- ABOUT THIS EXERCISE: Go through the data below and copy each line that includes "scanned".

INFORMATION PROVIDED below:

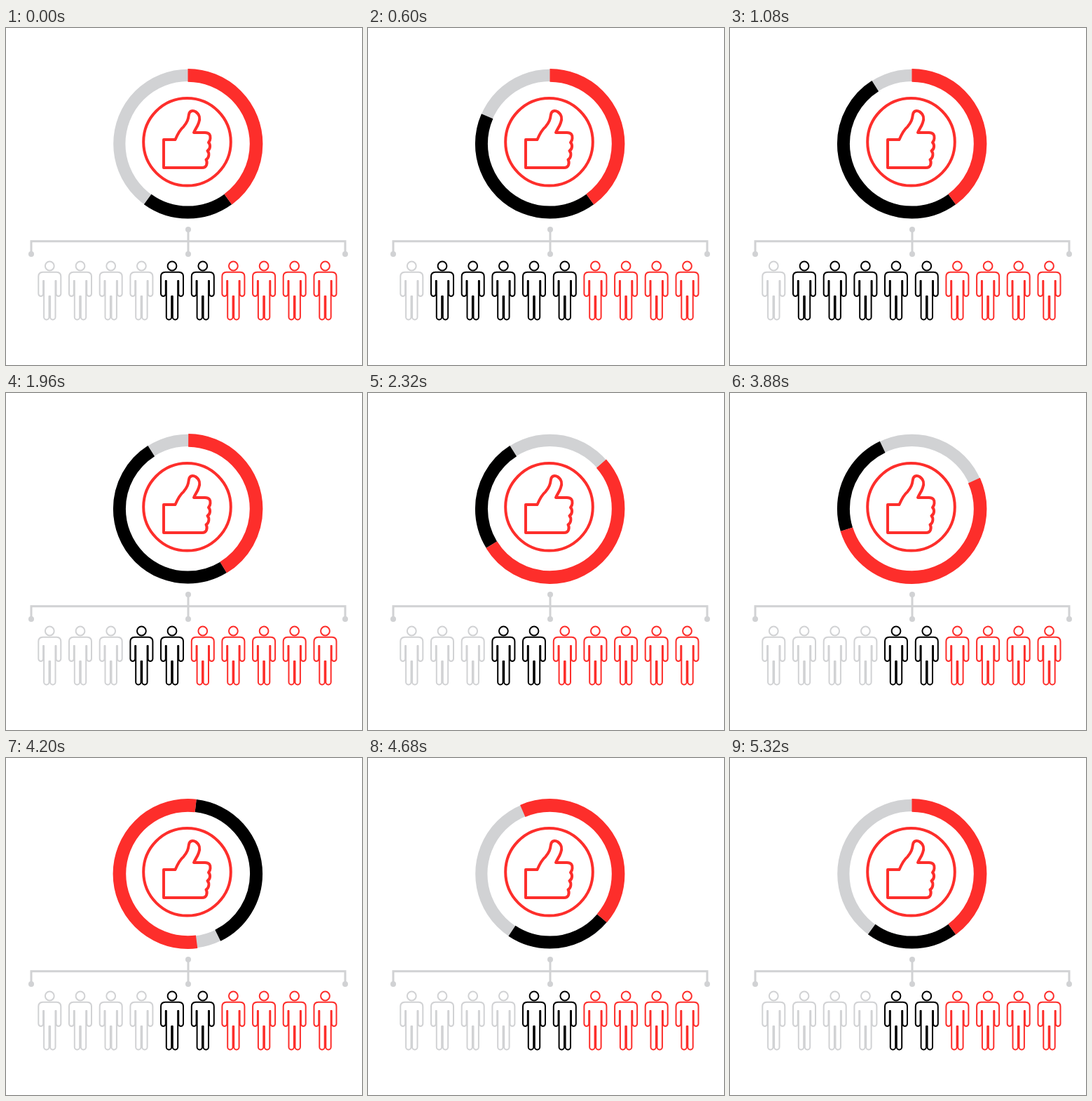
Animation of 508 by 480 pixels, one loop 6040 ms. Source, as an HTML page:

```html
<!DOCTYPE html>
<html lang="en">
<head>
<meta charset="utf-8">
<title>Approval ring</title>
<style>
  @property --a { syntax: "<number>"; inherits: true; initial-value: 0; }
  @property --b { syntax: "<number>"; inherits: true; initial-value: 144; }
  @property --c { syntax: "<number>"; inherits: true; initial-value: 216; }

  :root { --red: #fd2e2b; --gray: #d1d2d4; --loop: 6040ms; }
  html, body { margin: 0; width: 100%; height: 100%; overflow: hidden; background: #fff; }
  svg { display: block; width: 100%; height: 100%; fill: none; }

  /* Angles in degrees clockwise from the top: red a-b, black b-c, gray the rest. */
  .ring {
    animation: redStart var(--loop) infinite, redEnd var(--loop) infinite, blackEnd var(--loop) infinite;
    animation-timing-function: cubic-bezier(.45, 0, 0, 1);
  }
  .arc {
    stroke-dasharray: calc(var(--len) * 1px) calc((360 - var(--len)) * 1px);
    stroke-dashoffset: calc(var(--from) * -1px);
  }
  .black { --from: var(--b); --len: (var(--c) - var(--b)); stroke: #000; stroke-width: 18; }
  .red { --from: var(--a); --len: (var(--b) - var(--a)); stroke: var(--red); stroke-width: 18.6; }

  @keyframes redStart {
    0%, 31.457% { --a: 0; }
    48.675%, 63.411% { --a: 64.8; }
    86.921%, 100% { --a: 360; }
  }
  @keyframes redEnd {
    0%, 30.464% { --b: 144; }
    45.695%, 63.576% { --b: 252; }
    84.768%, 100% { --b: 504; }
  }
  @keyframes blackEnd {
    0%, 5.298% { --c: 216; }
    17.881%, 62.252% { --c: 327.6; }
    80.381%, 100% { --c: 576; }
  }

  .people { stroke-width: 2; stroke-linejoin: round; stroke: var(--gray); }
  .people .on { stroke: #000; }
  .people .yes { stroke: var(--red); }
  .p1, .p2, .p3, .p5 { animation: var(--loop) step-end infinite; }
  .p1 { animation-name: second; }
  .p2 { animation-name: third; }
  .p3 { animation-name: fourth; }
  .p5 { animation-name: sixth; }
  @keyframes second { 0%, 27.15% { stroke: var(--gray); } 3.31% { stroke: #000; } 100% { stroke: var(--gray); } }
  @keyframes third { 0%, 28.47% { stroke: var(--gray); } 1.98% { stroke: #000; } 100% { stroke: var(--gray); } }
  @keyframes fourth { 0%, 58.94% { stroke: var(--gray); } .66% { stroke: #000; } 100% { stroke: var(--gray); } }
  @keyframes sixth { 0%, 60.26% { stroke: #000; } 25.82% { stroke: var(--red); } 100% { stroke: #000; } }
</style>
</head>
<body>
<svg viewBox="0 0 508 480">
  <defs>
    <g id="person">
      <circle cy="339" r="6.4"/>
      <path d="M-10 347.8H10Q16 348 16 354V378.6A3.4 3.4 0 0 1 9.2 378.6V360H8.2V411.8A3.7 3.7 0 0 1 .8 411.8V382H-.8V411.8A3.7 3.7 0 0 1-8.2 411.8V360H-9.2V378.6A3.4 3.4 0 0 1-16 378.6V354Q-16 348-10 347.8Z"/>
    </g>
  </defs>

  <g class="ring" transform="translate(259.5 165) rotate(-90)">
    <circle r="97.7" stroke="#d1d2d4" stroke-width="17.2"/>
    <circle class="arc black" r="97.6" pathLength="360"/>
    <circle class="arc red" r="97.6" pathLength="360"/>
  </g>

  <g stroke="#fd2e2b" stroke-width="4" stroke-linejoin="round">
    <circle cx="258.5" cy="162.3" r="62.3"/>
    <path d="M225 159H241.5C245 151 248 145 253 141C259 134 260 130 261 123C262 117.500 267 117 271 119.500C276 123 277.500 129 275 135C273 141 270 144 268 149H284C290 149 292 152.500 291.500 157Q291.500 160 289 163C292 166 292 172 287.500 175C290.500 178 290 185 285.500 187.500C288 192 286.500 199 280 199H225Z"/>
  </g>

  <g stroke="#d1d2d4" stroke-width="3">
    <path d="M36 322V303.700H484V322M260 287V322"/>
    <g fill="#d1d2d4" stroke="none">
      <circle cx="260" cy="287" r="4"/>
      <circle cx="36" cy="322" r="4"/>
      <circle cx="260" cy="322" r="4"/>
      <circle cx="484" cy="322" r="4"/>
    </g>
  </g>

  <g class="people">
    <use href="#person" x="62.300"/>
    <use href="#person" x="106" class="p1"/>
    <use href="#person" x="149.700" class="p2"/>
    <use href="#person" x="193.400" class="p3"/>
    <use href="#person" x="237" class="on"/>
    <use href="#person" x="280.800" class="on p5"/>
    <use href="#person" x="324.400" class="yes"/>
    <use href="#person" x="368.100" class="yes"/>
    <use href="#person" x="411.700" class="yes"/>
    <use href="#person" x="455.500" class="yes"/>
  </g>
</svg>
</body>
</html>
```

End of INFORMATION PROVIDED.
INFORMATION PROVIDED below:

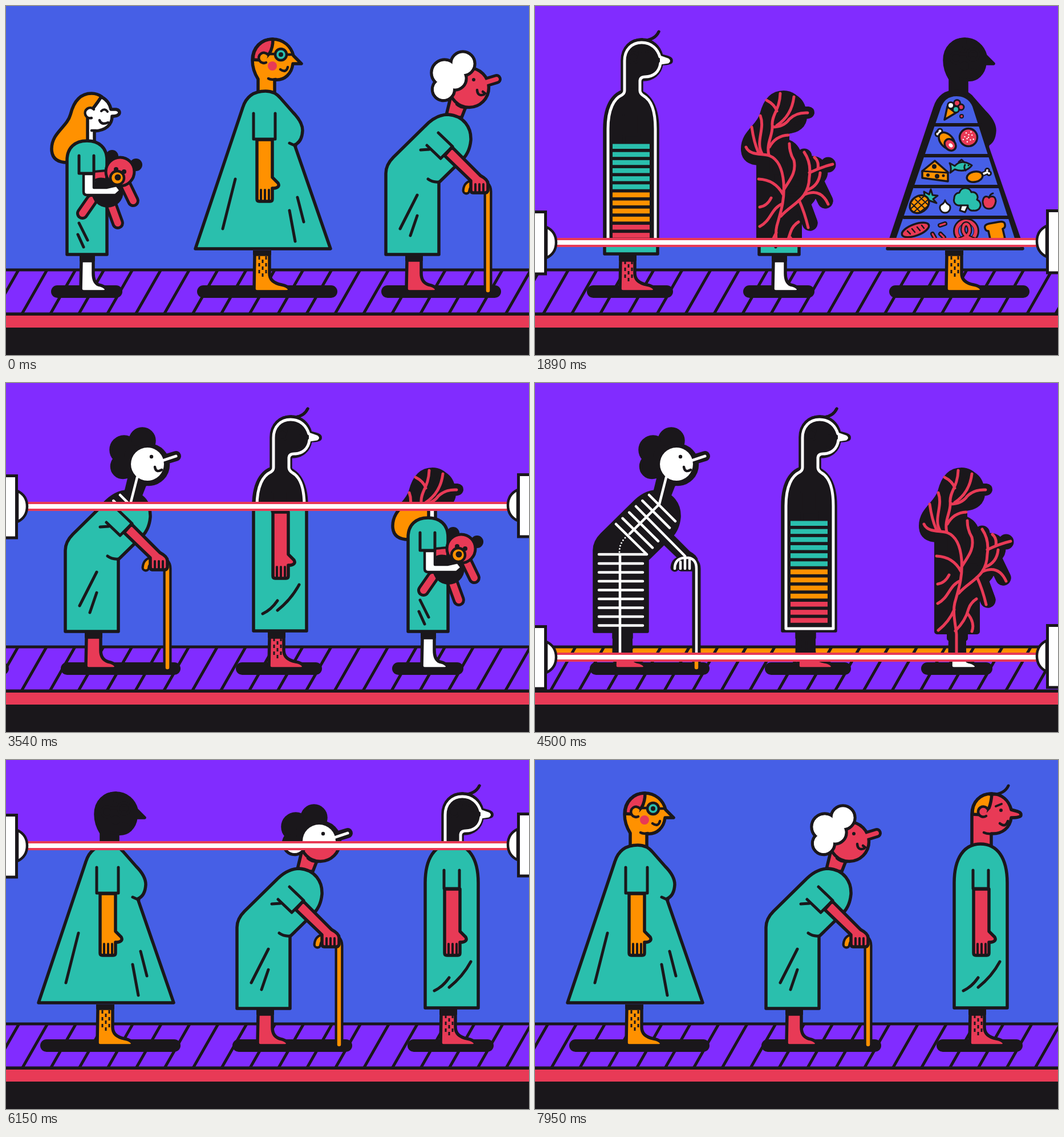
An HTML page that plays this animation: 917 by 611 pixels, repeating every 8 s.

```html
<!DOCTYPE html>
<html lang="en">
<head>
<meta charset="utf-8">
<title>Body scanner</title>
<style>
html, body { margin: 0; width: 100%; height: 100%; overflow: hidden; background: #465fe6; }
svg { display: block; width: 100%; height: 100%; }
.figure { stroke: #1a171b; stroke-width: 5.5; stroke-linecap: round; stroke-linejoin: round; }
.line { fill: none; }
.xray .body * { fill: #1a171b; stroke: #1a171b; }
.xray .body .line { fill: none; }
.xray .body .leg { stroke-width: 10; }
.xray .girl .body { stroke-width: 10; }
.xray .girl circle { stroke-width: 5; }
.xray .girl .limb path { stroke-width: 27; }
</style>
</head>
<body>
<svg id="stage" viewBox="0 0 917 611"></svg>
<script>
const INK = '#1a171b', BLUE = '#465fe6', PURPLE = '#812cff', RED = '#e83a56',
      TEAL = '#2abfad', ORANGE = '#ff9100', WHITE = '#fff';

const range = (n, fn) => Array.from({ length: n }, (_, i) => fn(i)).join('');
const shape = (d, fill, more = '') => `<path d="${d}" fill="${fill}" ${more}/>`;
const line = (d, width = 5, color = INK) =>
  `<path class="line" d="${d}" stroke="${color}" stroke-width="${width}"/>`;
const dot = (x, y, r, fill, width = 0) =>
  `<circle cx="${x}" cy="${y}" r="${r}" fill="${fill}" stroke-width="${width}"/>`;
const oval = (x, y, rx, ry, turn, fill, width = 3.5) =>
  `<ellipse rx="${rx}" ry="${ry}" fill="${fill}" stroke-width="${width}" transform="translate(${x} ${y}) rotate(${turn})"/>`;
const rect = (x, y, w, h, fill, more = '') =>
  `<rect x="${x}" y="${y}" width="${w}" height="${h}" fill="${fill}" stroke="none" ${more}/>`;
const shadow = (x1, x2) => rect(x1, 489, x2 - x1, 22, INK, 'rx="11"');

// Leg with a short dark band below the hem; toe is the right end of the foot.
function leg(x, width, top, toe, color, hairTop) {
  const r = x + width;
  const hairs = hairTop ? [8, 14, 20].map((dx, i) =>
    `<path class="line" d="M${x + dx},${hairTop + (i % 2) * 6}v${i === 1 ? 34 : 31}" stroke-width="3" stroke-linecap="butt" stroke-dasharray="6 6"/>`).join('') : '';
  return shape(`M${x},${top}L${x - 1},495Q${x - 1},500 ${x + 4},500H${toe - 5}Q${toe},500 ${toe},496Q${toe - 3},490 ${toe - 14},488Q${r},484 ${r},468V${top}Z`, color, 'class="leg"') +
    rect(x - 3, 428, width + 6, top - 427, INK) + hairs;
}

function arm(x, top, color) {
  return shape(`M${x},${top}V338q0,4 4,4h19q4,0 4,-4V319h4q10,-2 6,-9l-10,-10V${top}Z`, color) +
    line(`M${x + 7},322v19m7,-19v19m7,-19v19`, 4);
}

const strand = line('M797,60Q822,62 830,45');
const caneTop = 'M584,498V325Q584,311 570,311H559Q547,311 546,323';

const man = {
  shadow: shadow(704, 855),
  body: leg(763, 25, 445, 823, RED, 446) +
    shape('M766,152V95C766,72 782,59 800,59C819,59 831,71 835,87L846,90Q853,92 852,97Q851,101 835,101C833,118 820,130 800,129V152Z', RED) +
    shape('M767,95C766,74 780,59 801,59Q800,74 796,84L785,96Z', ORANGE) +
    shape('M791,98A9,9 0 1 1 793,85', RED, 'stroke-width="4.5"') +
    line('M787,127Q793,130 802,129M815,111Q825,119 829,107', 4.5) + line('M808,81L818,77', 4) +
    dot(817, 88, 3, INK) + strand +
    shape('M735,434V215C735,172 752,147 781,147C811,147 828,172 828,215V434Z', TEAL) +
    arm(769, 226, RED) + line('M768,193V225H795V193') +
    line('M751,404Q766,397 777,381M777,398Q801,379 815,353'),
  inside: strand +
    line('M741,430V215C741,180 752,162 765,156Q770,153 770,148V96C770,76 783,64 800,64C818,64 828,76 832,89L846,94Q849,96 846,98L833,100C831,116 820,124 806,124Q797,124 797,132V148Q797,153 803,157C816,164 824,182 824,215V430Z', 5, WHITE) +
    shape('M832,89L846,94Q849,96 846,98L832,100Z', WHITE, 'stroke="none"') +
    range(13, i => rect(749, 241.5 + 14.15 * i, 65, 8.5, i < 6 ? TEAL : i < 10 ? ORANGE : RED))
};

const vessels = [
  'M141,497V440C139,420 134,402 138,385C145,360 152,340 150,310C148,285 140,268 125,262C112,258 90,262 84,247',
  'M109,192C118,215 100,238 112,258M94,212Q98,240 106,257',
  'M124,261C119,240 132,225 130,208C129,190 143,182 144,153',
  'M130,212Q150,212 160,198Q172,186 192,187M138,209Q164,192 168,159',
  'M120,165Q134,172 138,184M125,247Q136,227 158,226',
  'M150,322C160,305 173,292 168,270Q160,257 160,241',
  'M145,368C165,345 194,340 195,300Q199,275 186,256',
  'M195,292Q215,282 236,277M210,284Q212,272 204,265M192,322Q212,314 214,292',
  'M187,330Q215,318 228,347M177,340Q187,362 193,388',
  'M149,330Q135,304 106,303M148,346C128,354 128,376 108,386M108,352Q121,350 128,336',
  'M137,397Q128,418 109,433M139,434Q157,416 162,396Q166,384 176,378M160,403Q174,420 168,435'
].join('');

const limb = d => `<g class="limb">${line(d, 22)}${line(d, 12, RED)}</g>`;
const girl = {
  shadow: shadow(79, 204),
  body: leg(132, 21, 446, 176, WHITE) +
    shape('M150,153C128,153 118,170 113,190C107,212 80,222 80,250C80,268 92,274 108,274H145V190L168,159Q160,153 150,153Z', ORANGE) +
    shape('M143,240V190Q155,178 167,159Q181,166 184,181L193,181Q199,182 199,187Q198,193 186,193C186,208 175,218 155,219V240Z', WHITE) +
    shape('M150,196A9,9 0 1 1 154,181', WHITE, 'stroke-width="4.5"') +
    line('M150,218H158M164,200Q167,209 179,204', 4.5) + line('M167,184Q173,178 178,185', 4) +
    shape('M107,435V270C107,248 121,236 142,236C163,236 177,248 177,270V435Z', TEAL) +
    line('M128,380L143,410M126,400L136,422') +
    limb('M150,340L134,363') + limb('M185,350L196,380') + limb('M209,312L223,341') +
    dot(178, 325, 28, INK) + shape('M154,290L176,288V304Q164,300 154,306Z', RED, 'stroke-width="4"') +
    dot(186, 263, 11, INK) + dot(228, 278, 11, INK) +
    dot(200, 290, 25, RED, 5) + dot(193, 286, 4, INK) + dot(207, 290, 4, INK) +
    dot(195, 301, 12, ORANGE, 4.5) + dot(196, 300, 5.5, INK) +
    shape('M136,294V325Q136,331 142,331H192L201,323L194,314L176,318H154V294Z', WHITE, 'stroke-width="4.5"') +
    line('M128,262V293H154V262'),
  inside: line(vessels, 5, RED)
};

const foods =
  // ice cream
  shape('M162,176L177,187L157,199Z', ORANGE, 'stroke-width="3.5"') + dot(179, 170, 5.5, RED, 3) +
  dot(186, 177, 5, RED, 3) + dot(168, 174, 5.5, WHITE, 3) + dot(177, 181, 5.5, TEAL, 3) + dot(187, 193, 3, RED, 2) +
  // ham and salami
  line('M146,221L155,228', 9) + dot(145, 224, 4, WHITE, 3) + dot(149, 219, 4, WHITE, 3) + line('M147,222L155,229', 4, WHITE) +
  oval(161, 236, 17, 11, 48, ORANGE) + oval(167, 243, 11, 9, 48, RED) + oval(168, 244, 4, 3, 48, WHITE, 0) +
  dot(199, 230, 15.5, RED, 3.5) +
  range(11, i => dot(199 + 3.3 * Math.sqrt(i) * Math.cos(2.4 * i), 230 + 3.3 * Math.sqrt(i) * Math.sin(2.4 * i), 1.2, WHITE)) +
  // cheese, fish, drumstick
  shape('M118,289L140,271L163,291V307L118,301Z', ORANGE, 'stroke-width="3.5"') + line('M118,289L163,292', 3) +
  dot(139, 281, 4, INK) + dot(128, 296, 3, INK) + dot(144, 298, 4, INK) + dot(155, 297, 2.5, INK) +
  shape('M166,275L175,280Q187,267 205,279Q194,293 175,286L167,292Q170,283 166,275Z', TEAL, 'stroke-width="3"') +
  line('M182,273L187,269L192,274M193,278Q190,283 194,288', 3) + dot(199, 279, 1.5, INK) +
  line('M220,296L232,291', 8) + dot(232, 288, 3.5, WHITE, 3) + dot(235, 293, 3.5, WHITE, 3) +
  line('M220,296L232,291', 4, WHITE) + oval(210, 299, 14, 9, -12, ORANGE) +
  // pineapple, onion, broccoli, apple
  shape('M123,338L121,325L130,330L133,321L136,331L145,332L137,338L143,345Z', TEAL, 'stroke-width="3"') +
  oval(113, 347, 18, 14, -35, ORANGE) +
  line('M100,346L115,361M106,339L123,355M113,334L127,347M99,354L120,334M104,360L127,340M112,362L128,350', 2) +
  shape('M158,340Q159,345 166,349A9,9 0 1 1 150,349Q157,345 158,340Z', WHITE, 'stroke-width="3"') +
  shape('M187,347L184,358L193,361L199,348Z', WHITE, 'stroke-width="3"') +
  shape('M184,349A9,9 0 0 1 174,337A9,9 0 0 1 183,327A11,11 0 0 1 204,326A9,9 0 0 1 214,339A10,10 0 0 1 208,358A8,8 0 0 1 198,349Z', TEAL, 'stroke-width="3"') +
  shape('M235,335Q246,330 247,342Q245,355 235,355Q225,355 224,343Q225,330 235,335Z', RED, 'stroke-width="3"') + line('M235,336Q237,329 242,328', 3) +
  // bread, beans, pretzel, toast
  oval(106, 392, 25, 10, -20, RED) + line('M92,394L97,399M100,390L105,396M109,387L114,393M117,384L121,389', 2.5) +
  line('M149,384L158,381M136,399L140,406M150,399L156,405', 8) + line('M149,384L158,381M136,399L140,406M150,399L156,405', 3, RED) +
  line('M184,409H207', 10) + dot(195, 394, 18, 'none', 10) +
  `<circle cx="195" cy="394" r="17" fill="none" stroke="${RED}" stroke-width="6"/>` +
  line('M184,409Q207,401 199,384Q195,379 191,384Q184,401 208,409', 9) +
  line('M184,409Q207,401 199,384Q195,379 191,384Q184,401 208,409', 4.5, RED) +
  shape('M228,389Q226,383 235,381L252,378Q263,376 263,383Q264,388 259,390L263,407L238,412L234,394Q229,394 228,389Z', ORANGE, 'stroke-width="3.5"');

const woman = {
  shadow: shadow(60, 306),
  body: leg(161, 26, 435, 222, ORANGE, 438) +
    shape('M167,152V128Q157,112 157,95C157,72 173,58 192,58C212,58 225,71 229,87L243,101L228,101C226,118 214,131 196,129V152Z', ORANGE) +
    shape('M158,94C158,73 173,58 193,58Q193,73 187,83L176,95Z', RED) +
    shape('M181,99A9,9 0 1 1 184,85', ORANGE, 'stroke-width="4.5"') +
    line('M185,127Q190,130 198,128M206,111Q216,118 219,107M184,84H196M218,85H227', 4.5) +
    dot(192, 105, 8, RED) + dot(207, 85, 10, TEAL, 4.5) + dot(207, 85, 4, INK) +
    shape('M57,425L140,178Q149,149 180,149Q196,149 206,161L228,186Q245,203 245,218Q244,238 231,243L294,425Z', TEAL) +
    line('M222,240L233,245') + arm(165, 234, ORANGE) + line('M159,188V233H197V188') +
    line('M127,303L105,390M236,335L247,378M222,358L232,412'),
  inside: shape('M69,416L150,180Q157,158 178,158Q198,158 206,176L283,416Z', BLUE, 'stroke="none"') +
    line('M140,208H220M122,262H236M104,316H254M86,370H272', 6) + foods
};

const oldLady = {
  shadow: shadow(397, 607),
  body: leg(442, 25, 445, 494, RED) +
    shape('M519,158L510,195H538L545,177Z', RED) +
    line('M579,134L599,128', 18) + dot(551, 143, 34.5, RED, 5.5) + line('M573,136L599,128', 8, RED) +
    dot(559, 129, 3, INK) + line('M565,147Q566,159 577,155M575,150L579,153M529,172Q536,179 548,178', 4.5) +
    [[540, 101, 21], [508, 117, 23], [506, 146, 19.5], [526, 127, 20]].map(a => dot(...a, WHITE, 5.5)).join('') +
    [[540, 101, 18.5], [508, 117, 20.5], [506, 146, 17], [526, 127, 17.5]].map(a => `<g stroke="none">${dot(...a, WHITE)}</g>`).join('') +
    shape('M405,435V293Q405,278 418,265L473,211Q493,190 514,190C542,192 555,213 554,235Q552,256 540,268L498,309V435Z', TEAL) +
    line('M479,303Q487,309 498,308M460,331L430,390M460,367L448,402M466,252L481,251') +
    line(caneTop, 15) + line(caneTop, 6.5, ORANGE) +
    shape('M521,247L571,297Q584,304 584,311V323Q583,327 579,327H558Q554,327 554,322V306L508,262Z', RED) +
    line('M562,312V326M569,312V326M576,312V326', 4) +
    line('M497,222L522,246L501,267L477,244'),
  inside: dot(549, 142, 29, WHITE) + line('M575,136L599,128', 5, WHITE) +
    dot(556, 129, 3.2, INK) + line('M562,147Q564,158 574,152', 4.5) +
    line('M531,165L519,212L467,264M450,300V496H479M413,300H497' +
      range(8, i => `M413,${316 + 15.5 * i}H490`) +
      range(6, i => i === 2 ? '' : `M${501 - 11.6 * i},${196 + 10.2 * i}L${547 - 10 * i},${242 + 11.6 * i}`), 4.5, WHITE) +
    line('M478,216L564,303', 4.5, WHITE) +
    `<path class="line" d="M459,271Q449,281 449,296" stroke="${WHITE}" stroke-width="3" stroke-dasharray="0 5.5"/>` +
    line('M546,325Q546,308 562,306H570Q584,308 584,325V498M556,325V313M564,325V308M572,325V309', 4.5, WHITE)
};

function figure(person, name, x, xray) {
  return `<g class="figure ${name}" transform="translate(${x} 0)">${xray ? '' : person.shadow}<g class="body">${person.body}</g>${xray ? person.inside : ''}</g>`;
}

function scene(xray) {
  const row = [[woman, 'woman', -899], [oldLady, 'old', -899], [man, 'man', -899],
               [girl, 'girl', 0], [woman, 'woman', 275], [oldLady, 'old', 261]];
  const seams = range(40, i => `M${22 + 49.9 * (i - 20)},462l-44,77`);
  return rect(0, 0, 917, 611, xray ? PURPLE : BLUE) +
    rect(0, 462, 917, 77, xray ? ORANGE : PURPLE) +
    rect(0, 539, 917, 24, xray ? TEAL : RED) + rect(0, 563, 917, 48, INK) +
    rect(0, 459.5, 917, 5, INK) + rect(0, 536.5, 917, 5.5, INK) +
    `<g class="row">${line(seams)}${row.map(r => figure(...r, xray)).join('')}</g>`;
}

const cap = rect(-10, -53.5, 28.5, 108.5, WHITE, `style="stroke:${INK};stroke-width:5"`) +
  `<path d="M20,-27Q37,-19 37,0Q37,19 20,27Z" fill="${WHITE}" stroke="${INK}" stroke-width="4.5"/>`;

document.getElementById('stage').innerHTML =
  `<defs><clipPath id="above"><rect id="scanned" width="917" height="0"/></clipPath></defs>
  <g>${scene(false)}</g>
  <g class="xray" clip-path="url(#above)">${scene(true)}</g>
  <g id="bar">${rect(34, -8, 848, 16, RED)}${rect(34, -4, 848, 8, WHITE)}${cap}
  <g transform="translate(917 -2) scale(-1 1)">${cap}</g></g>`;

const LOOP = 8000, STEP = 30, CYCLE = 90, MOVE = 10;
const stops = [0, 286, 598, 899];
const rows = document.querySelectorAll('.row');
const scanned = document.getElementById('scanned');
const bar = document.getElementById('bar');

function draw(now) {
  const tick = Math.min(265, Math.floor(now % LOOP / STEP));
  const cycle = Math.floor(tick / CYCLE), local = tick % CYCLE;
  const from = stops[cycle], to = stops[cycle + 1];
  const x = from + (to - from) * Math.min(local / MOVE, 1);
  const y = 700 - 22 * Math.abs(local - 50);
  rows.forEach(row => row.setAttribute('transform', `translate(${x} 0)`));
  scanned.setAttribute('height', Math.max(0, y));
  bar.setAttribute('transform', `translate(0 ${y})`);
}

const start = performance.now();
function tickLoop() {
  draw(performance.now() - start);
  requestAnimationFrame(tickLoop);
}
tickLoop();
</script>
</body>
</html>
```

End of INFORMATION PROVIDED.

- RESPONSE:
  `<defs><clipPath id="above"><rect id="scanned" width="917" height="0"/></clipPath></defs>
const scanned = document.getElementById('scanned');
  scanned.setAttribute('height', Math.max(0, y));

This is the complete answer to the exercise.